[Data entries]
#####
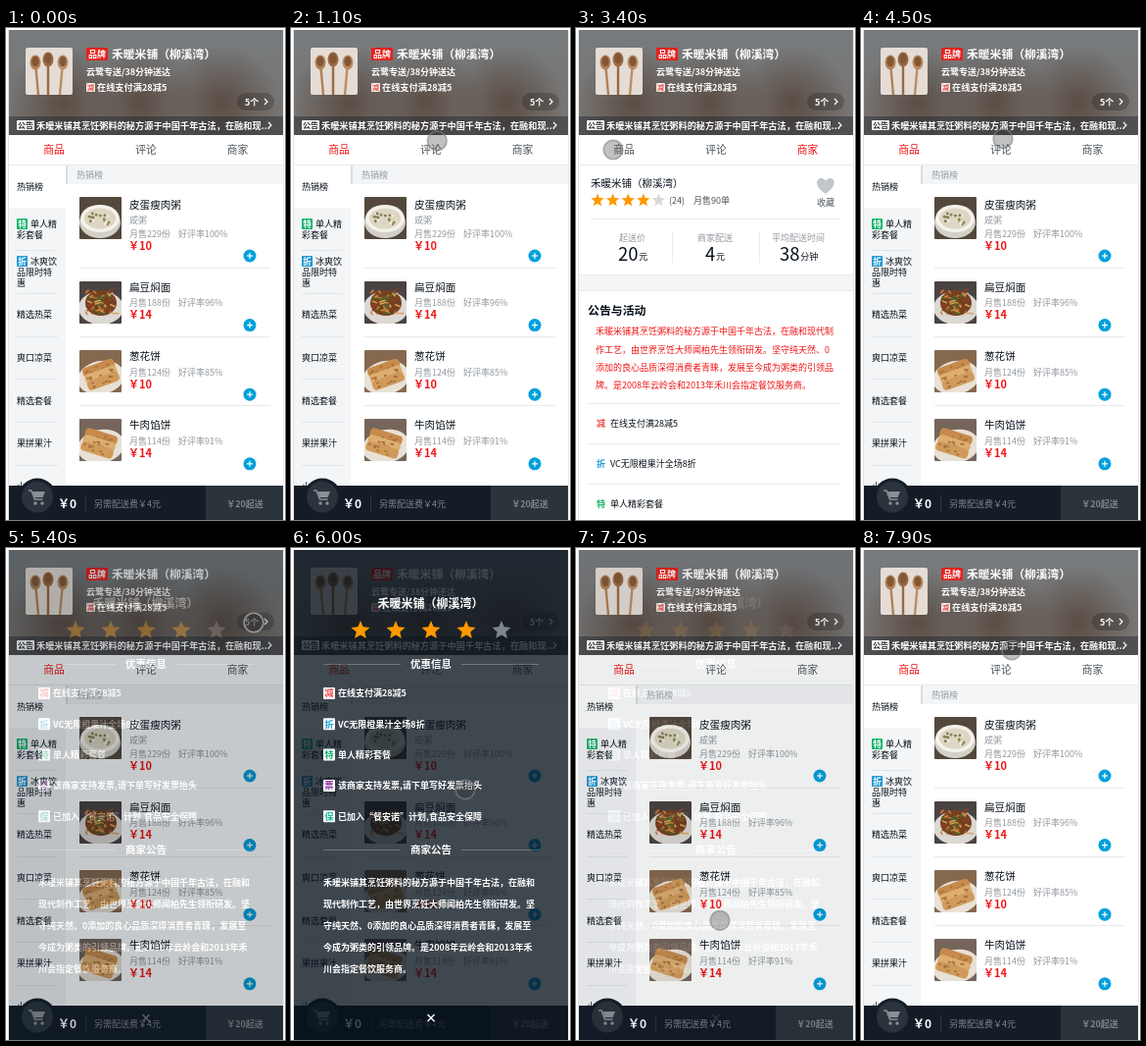
These frames come from a looping animation (285 by 501 pixels, 8000 ms). An HTML page with a canvas:

```html
<!DOCTYPE html>
<html lang="zh-CN">
<head>
<meta charset="utf-8">
<title>外卖商家</title>
<style>
html, body { margin: 0; width: 100%; height: 100%; overflow: hidden; background: #fff; }
canvas { display: block; width: 285px; height: 501px; }
</style>
</head>
<body>
<canvas id="stage"></canvas>
<script>
const W = 285, H = 501, LOOP = 8000, STEP = 100;
const FONT = '"Noto Sans CJK SC", "Noto Sans CJK", sans-serif';
const RED = '#f01414', BLUE = '#00a0dc', ORANGE = '#ff9900', INK = '#07111b',
      GREY = '#93999f', MID = '#4d555d', PALE = '#f3f5f7', LINE = '#e8ebed', GREEN = '#12b26a';
const SHOP = '禾暖米铺（柳溪湾）';
const STORY = '禾暖米铺其烹饪粥料的秘方源于中国千年古法，在融和现代制作工艺，由世界烹饪大师闻柏先生领衔研发。坚守纯天然、0添加的良心品质深得消费者青睐，发展至今成为粥类的引领品牌。是2008年云岭会和2013年禾川会指定餐饮服务商。';
const OFFERS = [['减', '#f0453f', '在线支付满28减5'], ['折', '#1a9bd7', 'VC无限橙果汁全场8折'],
  ['特', GREEN, '单人精彩套餐'], ['票', '#8b2fa0', '该商家支持发票,请下单写好发票抬头'],
  ['保', '#1cb5a3', '已加入“餐安诺”计划,食品安全保障']];

const dpr = window.devicePixelRatio || 1;
function prepare(canvas) {
  canvas.width = W * dpr;
  canvas.height = H * dpr;
  const ctx = canvas.getContext('2d');
  ctx.scale(dpr, dpr);
  return ctx;
}
const stage = prepare(document.getElementById('stage'));
const popup = prepare(document.createElement('canvas'));
let c = stage;

// y is the vertical centre of the glyphs
function text(s, x, y, size = 9, color = INK, weight = 400, align = 'left') {
  c.font = `${weight} ${size}px ${FONT}`;
  c.textAlign = align;
  c.fillStyle = color;
  c.fillText(s, x, y + size * 0.37);
}
function rect(x, y, w, h, color) {
  c.fillStyle = color;
  c.fillRect(x, y, w, h);
}
function round(x, y, w, h, r, color) {
  c.fillStyle = color;
  c.beginPath();
  c.roundRect(x, y, w, h, r);
  c.fill();
}
function disc(x, y, r, color, ry = r, turn = 0) {
  c.fillStyle = color;
  c.beginPath();
  c.ellipse(x, y, r, ry, turn, 0, 7);
  c.fill();
}
function stroke(points, color, width = 1) {
  c.strokeStyle = color;
  c.lineWidth = width;
  c.beginPath();
  points.forEach(([x, y]) => c.lineTo(x, y));
  c.stroke();
}
const hline = (x1, x2, y, color = LINE) => rect(x1, y, x2 - x1, 1, color);
const vline = (x, y1, y2, color = LINE) => rect(x, y1, 1, y2 - y1, color);
const chevron = (x, y) => stroke([[x - 1.5, y - 3], [x + 1.5, y], [x - 1.5, y + 3]], '#fff', 1.2);
function badge(glyph, x, y, size, bg, fg) {
  round(x, y, size, size, 1, bg);
  text(glyph, x + size / 2, y + size / 2, size * 0.78, fg, 700, 'center');
}
function star(x, y, r, color) {
  c.fillStyle = color;
  c.beginPath();
  for (let i = 0; i < 10; i++) {
    const a = i * Math.PI / 5 - Math.PI / 2, d = i % 2 ? r * 0.45 : r;
    c.lineTo(x + d * Math.cos(a), y + d * Math.sin(a));
  }
  c.fill();
}
function stars(x, y, r, gap, full, off = '#d5d8db') {
  for (let i = 0; i < 5; i++) star(x + i * gap, y, r, i < full ? ORANGE : off);
}
function band(y, h) {
  rect(3, y, 280, h, PALE);
  hline(3, 283, y);
  hline(3, 283, y + h - 1);
}
function random(seed) {
  return () => (seed = (seed * 16807) % 2147483647) / 2147483647;
}
function clipBox(x, y, w, h, r, draw) {
  c.save();
  c.beginPath();
  c.roundRect(x, y, w, h, r);
  c.clip();
  c.translate(x, y);
  draw();
  c.restore();
}

function shopPhoto() {
  clipBox(20, 20, 48, 48, 2, () => {
    rect(0, 0, 48, 48, '#e4dcd5');
    [[10, 15, '#b08157'], [23, 12, '#9a6a44'], [38, 15, '#bb8d64']].forEach(([x, y, color], i) => {
      stroke([[x, y], [x + 3 - i * 3, 48]], color, 2.4);
      disc(x, y, 5.5, color, 7.5);
      disc(x, y - 1, 3.6, '#835736', 5.2);
    });
  });
}
function dish(kind, x, y) {
  const rnd = random(kind * 977 + 41);
  clipBox(x, y, 43, 43, 1, () => {
    if (kind === 0) {
      rect(0, 0, 43, 43, '#54483d');
      disc(21, 26, 21, '#d3d0c8', 16);
      disc(21, 22, 20, '#f3f1ea', 14);
      disc(21, 22, 16, '#dcd6c2', 10.5);
      for (let i = 0; i < 18; i++)
        disc(10 + rnd() * 22, 15 + rnd() * 13, 1.4, ['#7c8c4b', '#f0ead6', '#8b745a'][i % 3]);
    } else if (kind === 1) {
      rect(0, 0, 43, 43, '#4a4341');
      disc(22, 27, 23, '#dcd8d4', 17);
      disc(22, 22, 16, '#74401f', 13);
      for (let i = 0; i < 46; i++) {
        const px = 6 + rnd() * 27, py = 9 + rnd() * 24;
        stroke([[px, py], [px + rnd() * 9, py + rnd() * 8 - 4]],
          ['#c88338', '#8f4020', '#4f6a2c', '#d9a25a'][i % 4], 1.5);
      }
    } else {
      rect(0, 0, 43, 43, kind === 2 ? '#85694f' : '#75655a');
      disc(22, 28, 24, '#e8e1d6', 17, -0.2);
      c.translate(21, 22);
      c.rotate(kind === 2 ? -0.35 : 0.3);
      for (let i = 0; i < 3; i++) {
        round(-17, i * 7 - 9, 34, 10, 4, ['#c78b4c', '#dcae70', '#cf9a5a'][i]);
        for (let j = 0; j < 8; j++) disc(rnd() * 28 - 14, i * 7 - 6 + rnd() * 5, 1.6, '#a8703a', 0.9);
      }
    }
  });
}

function header() {
  const g = c.createLinearGradient(0, 2, 0, 109);
  g.addColorStop(0, '#777b7e');
  g.addColorStop(1, '#77726e');
  rect(3, 2, 280, 107, g);
  clipBox(3, 2, 280, 107, 0, () => {
    [56, 134, 218].forEach(x => {
      const b = c.createRadialGradient(x, 74, 4, x, 74, 58);
      b.addColorStop(0, 'rgba(78,60,48,.65)');
      b.addColorStop(1, 'rgba(78,60,48,0)');
      rect(0, 0, 280, 107, b);
    });
  });
  shopPhoto();
  round(82, 20, 22, 13, 1, '#e4211d');
  text('品牌', 93, 26.5, 9, '#fff', 700, 'center');
  text(SHOP, 108, 26.5, 11.8, '#fff', 700);
  text('云鹭专送/38分钟送达', 82, 44.5, 9, '#fff', 700);
  badge('减', 82, 56, 9, '#f7e9e7', '#e05048');
  text('在线支付满28减5', 93, 61, 9.2, '#fff', 700);
  round(236, 66, 38, 18, 9, 'rgba(0,0,0,.2)');
  text('5个', 244, 75.5, 9, '#fff', 700);
  chevron(265.5, 75);
  rect(3, 90, 280, 19, 'rgba(7,17,27,.35)');
  round(11, 94, 18, 10, 1, '#fff');
  text('公告', 20, 99, 8, '#333', 700, 'center');
  text(STORY.slice(0, 25) + '...', 31, 99.5, 9.2, '#fff', 700);
  chevron(269.5, 99);
}
function tabs(active) {
  ['商品', '评论', '商家'].forEach((s, i) =>
    text(s, [49, 143, 236.5][i], 124.5, 10.8, i === active ? RED : MID, 400, 'center'));
  hline(3, 283, 139);
}

function goods() {
  rect(3, 140, 58, 361, PALE);
  rect(3, 140, 58, 43, '#fff');
  text('热销榜', 11, 162);
  badge('特', 11, 194, 11, GREEN, '#fff');
  text('单人精', 25, 199.5);
  text('彩套餐', 11, 211);
  badge('折', 11, 232, 11, '#2299d6', '#fff');
  text('冰爽饮', 25, 237.5);
  text('品限时特', 11, 249);
  text('惠', 11, 260);
  ['精选热菜', '爽口凉菜', '精选套餐', '果拼果汁', '小吃主食'].forEach((s, i) => text(s, 11, 292 + i * 43.7));
  for (let i = 0; i < 6; i++) hline(11, 53, Math.round(226 + i * 43.8), '#e2e5e8');

  rect(61, 140, 222, 19, PALE);
  rect(61, 140, 2, 19, '#d9dde1');
  text('热销榜', 72, 150, 9, GREY);
  [['皮蛋瘦肉粥', 229, 100, 10, 172, 180, 210], ['扁豆焖面', 188, 96, 14, 258, 264, 280],
   ['葱花饼', 124, 85, 10, 328, 334, 351], ['牛肉馅饼', 114, 91, 14, 398, 404, 421]]
    .forEach(([name, sold, rate, price, top, y, meta], i) => {
      dish(i, 75, top);
      text(name, 126, y, 10.6);
      if (i === 0) text('咸粥', 126, 195.5, 9, GREY);
      text(`月售${sold}份`, 126, meta, 9, GREY);
      text(`好评率${rate}%`, 176, meta, 9, GREY);
      text('￥' + price, 125, meta + 11.8, 11, RED, 700);
      const py = 232 + i * 70.6;
      disc(249, py, 6.5, BLUE);
      stroke([[246, py], [252, py]], '#fff', 1.2);
      stroke([[249, py - 3], [249, py + 3]], '#fff', 1.2);
      if (i < 3) hline(75, 270, 244 + i * 70);
    });
  cart();
}
function cart() {
  rect(3, 466, 280, 35, '#141d27');
  rect(204, 466, 79, 35, '#2b333b');
  disc(32, 477.5, 19, '#141d27');
  disc(32, 477.5, 16, '#2b343c');
  const grey = '#8b9095';
  stroke([[23, 471], [26, 471], [29.5, 480], [37.5, 480]], grey, 1.6);
  c.fillStyle = grey;
  c.beginPath();
  [[27, 472], [40, 472], [37.5, 478], [29.5, 478]].forEach(([x, y]) => c.lineTo(x, y));
  c.fill();
  disc(30, 484, 1.7, grey);
  disc(37, 484, 1.7, grey);
  text('￥0', 53, 484.5, 12, '#fff', 700);
  vline(81, 476, 493, '#2c353e');
  text('另需配送费￥4元', 90, 484.5, 9, '#80858a');
  text('￥20起送', 244, 484.5, 9, '#80858a', 700, 'center');
}

function face(x, y) {
  clipBox(x - 10.5, y - 10.5, 21, 21, 10.5, () => {
    rect(0, 0, 21, 21, '#c3dcf2');
    disc(10.5, 8, 4, '#4f86c0');
    disc(10.5, 20, 8, '#4f86c0', 7);
  });
}
function thumb(y) {
  rect(45, y - 1, 2, 5, '#b7bbbf');
  round(48, y - 1, 6, 5, 1, '#b7bbbf');
  stroke([[49, y], [51, y - 4]], '#b7bbbf', 1.8);
}
function review(y, user, clock, score) {
  face(26, y + 5);
  text(user, 45, y, 9);
  text('2016-07-23 ' + clock, 270, y, 9.2, GREY, 400, 'right');
  stars(50, y + 11.5, 5, 11.2, score);
}
function ratings() {
  text('4.2', 47.5, 161.5, 18, ORANGE, 400, 'center');
  text('综合评分', 47, 177.5, 9, INK, 400, 'center');
  text('高于周边商家69.2%', 7, 192, 9, GREY);
  vline(93, 152, 201);
  ['服务态度', '服务态度', '送达时间'].forEach((s, i) => text(s, 103, [160.5, 180, 195][i]));
  [['4.1', 161], ['4.3', 180]].forEach(([s, y]) => {
    stars(158, y, 7.3, 15.8, 4);
    text(s, 232, y - 0.5, 9, ORANGE, 500);
  });
  text('38分钟', 151, 195, 9, GREY);
  band(217, 17);
  [['全部 24', 15, 51, BLUE, '#fff'], ['满意 18', 72, 51, '#ccecf8', MID], ['不满意 6', 129, 55, '#dbdddf', MID]]
    .forEach(([s, x, w, bg, fg], i) => {
      round(x, 247, w, 24, 1, bg);
      text(s, x + w / 2, 259.5, 9.2, fg, i ? 400 : 700, 'center');
    });
  hline(15, 270, 284);
  disc(24, 302, 8, GREY);
  stroke([[20, 302], [23, 305], [28, 299]], '#fff', 1.6);
  text('只看有内容的评价', 36, 302.5, 9, GREY);
  hline(3, 283, 319);

  review(340, '7******k', '21:52:44', 5);
  text('30分钟送达', 106, 352, 9, GREY);
  text('不错,粥很好喝,我经常吃这一家,非常赞,以后也会常来', 45, 366);
  text('吃,强烈推荐.', 45, 380);
  thumb(398);
  [['南瓜粥', 61], ['皮蛋瘦肉粥', 95], ['扁豆焖面', 148], ['娃娃菜炖豆腐', 191]]
    .forEach(([s, x]) => text(s, x, 399, 9, GREY));
  text('牛肉馅饼', 61, 414, 9, GREY);
  hline(15, 270, 435);
  review(454.5, '5******8', '18:54:24', 4);
  text('服务态度不错', 45, 480.5);
  thumb(497);
  text('扁豆焖面', 61, 498, 9, GREY);
}

function seller() {
  text(SHOP, 15, 158.5, 10.5);
  stars(22, 175.5, 7, 15.6, 4);
  text('(24)', 95, 176, 9, MID);
  text('月售90单', 120, 176, 9, MID);
  c.fillStyle = '#c3c6c9';
  c.beginPath();
  c.moveTo(255, 169);
  c.bezierCurveTo(238, 158, 250, 148, 255, 156);
  c.bezierCurveTo(260, 148, 272, 158, 255, 169);
  c.fill();
  text('收藏', 255, 178, 9, MID, 400, 'center');
  hline(15, 270, 194);
  [['起送价', 57.5, '20', 43, '元'], ['商家配送', 142, '4', 132, '元'], ['平均配送时间', 227, '38', 208, '分钟']]
    .forEach(([label, x, n, nx, unit]) => {
      text(label, x, 214, 9, GREY, 400, 'center');
      text(n, nx, 230, 18.5);
      text(unit, nx + n.length * 10.4 + 0.5, 233, 9);
    });
  vline(98, 207, 239);
  vline(187, 207, 239);
  band(251, 17);
  text('公告与活动', 12, 288, 11.9, INK, 700);
  [[0, 27], [27, 54], [54, 81], [81]].forEach(([a, b], i) => text(STORY.slice(a, b), 20, 309 + i * 18.2, 9, RED));
  OFFERS.slice(0, 3).forEach(([glyph, color, label], i) => {
    const y = 403 + i * 41;
    hline(12, 270, y - 21);
    text(glyph, 21, y, 9, color, 700);
    text(label, 35, y);
  });
}

function details() {
  rect(3, 2, 280, 499, 'rgba(7,17,27,.77)');
  text(SHOP, 142.5, 57, 12, '#fff', 700, 'center');
  stars(71, 84, 10, 36, 4, '#7f868c');
  [['优惠信息', 118], ['商家公告', 307]].forEach(([s, y]) => {
    text(s, 143, y, 10.5, '#fff', 700, 'center');
    hline(33, 112, y, 'rgba(255,255,255,.25)');
    hline(174, 253, y, 'rgba(255,255,255,.25)');
  });
  OFFERS.forEach(([glyph, color, label], i) => {
    const y = 148 + i * 31.3;
    badge(glyph, 33, y - 6, 12, '#fff', color);
    text(label, 48, y, 9, '#fff', 700);
  });
  [[0, 24], [24, 48], [48, 72], [72, 99], [99]].forEach(([a, b], i) =>
    text(STORY.slice(a, b), 33, 341 + i * 22, 9, '#fff', 700));
  stroke([[139.5, 475], [146.5, 482]], '#fff', 1.5);
  stroke([[146.5, 475], [139.5, 482]], '#fff', 1.5);
}

// time, x, y of the touch point
const PATH = [[300, 300, 176], [400, 284, 169], [600, 252, 118], [800, 205, 78], [1000, 160, 105],
  [1200, 138.5, 125], [1700, 138.5, 125], [1800, 144, 129], [2100, 182, 136], [2500, 236, 125],
  [2900, 236, 125], [3200, 120, 127], [3400, 38, 124], [4000, 38, 124], [4300, 75, 128],
  [4600, 180, 105], [4900, 253, 76], [5400, 253, 76], [5700, 226, 128], [6000, 178, 246],
  [6200, 159, 356], [6700, 145, 478], [7000, 145, 478], [7300, 148, 330], [7500, 152, 190],
  [7700, 155, 119], [7900, 154, 104]];
const within = (t, ...spans) => spans.some(([a, b]) => t >= a && t < b);

function pointer(t) {
  if (t < 400) return;
  const i = PATH.findIndex(p => p[0] >= t);
  const [t0, x0, y0] = PATH[i - 1], [t1, x1, y1] = PATH[i];
  const k = (t - t0) / (t1 - t0), x = x0 + (x1 - x0) * k, y = y0 + (y1 - y0) * k;
  const pressed = within(t, [1300, 1900], [5300, 5500], [6900, 7100]);
  disc(x, y, 10, `rgba(50,50,50,${pressed ? 0.5 : 0.3})`);
  c.strokeStyle = pressed ? 'rgba(170,170,170,.8)' : 'rgba(135,135,135,.6)';
  c.lineWidth = 1.6;
  c.beginPath();
  c.arc(x, y, 9.8, 0, 7);
  c.stroke();
}

// the CSS "ease" curve, solved by bisection
function ease(x) {
  if (x <= 0 || x >= 1) return x <= 0 ? 0 : 1;
  let a = 0, b = 1, u;
  for (let i = 0; i < 20; i++) {
    u = (a + b) / 2;
    if (0.75 * u * (1 - u) ** 2 + 0.75 * u * u * (1 - u) + u ** 3 < x) a = u; else b = u;
  }
  return 0.3 * u * (1 - u) ** 2 + 3 * u * u * (1 - u) + u ** 3;
}

function draw(now) {
  const t = Math.floor((now % LOOP) / STEP) * STEP;
  const page = within(t, [1600, 2900]) ? 1 : within(t, [2900, 3800]) ? 2 : 0;
  rect(0, 0, W, H, '#fff');
  [goods, ratings, seller][page]();
  tabs(page);
  header();
  vline(2, 2, H, '#dfe2e4');
  vline(283, 2, H, '#e6e8ea');
  // the popup fades as one layer
  c.globalAlpha = ease((t - 5300) / 500) - ease((t - 6880) / 500);
  c.drawImage(popup.canvas, 0, 0, W, H);
  c.globalAlpha = 1;
  pointer(t);
}

c = popup;
details();
c = stage;
const start = performance.now();
function tick() {
  draw(performance.now() - start);
  requestAnimationFrame(tick);
}
tick();
</script>
</body>
</html>
```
#####
Task prompt: Once you have identified the lines above that contain "align", copy each of them.

Answer:
function text(s, x, y, size = 9, color = INK, weight = 400, align = 'left') {
  c.textAlign = align;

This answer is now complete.